Exercise - Find every line below where the word "stops" occurs. Then say how many there are, giving only the number.

Supplied information -
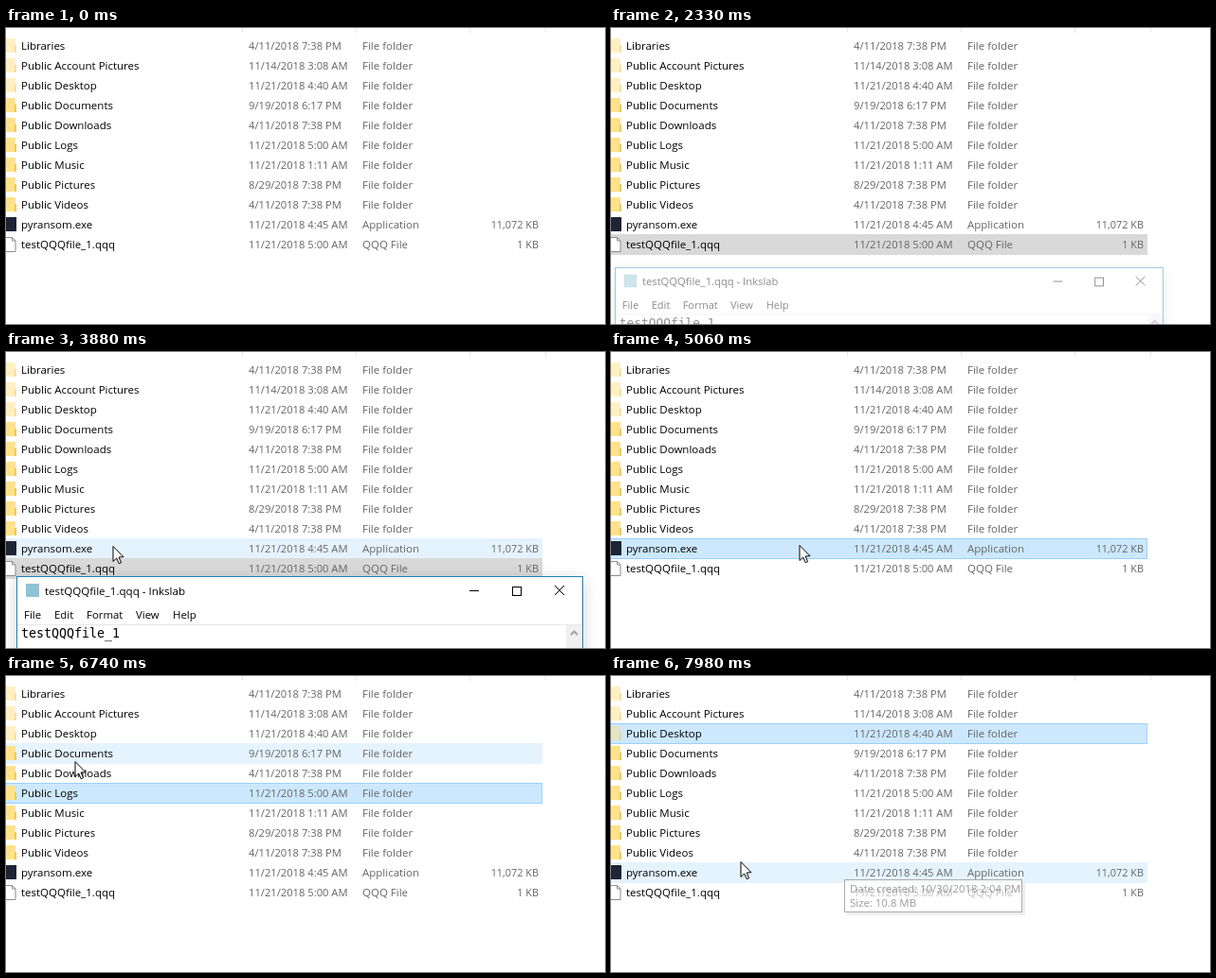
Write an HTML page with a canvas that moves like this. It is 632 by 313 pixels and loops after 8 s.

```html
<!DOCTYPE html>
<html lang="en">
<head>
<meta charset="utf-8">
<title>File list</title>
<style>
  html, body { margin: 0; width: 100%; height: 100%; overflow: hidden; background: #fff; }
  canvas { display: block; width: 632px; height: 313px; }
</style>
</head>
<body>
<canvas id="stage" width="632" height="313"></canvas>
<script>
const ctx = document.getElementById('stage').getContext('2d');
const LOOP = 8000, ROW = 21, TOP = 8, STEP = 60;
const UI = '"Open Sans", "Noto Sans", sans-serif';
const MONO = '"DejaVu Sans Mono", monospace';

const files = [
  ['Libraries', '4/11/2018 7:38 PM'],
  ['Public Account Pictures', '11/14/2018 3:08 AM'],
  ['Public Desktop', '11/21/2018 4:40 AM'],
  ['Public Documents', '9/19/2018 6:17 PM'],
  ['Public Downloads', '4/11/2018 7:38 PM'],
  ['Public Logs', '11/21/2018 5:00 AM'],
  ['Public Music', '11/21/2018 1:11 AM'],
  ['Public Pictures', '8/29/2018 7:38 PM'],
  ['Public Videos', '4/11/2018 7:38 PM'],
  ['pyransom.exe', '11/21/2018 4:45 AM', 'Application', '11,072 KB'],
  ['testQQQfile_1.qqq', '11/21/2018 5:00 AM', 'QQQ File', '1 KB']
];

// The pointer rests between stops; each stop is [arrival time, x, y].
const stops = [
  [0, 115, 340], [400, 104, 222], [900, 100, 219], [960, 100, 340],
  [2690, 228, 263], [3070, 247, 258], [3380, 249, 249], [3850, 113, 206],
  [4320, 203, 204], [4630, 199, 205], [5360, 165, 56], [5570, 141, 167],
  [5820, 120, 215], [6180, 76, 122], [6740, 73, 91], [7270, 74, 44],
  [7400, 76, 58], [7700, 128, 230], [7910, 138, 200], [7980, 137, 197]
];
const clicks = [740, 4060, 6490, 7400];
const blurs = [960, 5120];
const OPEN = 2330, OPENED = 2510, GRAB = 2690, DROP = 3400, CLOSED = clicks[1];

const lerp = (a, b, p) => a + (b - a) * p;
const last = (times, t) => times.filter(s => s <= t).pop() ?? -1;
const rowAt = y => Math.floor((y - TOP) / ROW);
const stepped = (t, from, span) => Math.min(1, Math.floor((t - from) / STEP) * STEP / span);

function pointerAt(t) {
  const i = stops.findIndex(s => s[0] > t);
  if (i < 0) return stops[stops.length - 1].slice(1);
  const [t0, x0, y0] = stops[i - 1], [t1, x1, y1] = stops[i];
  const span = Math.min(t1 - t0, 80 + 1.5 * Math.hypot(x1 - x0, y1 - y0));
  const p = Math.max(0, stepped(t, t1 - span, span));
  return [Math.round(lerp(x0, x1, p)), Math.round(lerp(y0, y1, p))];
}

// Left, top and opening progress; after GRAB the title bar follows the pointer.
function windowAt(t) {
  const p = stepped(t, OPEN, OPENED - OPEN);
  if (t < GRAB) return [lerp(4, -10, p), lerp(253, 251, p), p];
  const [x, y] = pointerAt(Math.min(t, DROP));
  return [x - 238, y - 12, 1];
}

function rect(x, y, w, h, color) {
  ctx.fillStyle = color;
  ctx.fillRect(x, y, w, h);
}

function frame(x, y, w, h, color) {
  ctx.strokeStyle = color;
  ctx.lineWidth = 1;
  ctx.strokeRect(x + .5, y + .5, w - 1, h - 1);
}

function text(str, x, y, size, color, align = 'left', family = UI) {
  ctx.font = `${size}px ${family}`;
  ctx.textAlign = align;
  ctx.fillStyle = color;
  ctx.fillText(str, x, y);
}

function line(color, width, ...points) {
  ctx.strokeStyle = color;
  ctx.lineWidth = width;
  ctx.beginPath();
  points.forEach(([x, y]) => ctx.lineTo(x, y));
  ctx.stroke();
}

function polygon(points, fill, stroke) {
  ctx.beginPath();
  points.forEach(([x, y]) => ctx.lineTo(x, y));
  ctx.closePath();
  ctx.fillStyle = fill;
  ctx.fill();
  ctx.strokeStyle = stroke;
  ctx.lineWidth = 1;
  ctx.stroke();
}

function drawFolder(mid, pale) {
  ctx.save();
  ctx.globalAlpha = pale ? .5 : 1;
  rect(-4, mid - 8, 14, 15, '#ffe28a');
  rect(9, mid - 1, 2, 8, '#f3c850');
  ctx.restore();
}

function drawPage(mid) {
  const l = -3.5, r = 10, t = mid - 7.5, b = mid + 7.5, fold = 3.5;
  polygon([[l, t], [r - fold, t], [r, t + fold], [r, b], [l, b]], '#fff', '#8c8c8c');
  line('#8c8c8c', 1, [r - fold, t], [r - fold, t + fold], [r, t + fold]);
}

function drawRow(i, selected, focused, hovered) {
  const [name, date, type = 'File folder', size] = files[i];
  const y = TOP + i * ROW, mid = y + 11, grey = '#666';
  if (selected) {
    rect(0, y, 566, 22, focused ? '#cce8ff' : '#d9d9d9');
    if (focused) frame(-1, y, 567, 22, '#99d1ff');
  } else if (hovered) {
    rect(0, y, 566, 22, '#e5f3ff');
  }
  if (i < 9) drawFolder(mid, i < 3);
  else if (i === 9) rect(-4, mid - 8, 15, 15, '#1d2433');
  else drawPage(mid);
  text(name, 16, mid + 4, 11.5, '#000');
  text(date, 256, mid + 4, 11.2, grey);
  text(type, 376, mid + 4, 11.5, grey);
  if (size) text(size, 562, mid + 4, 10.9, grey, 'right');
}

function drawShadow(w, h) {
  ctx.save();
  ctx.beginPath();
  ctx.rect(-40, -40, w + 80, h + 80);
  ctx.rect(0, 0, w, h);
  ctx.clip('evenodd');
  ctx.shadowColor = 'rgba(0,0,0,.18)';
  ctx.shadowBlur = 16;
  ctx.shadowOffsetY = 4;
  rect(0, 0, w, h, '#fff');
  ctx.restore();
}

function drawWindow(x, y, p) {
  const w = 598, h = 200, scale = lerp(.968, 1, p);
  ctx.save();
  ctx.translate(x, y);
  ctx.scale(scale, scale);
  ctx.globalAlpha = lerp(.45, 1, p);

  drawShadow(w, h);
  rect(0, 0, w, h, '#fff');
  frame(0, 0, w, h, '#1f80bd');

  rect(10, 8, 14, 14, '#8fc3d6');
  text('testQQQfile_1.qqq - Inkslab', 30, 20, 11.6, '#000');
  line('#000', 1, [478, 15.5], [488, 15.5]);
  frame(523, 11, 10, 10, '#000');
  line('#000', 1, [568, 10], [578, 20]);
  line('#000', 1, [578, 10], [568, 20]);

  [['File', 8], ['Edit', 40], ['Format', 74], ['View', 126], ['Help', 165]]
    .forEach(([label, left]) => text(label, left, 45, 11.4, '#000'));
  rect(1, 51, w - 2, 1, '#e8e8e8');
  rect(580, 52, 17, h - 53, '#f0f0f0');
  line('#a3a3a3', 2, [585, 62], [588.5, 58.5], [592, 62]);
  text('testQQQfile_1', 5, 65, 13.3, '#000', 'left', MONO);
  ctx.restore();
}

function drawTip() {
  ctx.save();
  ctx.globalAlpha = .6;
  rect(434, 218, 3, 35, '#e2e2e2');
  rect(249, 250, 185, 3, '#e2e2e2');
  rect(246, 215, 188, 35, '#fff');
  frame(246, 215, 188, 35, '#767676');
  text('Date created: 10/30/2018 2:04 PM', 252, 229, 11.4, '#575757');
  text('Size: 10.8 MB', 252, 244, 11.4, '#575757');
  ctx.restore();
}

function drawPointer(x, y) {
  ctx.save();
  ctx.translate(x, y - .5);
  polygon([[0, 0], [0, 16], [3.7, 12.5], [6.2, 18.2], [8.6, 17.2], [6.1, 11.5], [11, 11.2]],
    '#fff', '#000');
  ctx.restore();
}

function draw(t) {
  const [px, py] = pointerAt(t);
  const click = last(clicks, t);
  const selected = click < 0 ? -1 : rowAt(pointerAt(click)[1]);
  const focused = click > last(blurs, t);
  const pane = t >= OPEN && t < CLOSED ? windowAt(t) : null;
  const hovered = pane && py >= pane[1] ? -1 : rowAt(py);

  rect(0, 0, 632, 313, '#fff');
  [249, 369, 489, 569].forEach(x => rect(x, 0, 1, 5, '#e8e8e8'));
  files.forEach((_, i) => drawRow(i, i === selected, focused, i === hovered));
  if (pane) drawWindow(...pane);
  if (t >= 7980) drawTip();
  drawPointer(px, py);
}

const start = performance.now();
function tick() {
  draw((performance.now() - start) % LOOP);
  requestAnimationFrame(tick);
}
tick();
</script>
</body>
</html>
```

Reply - 5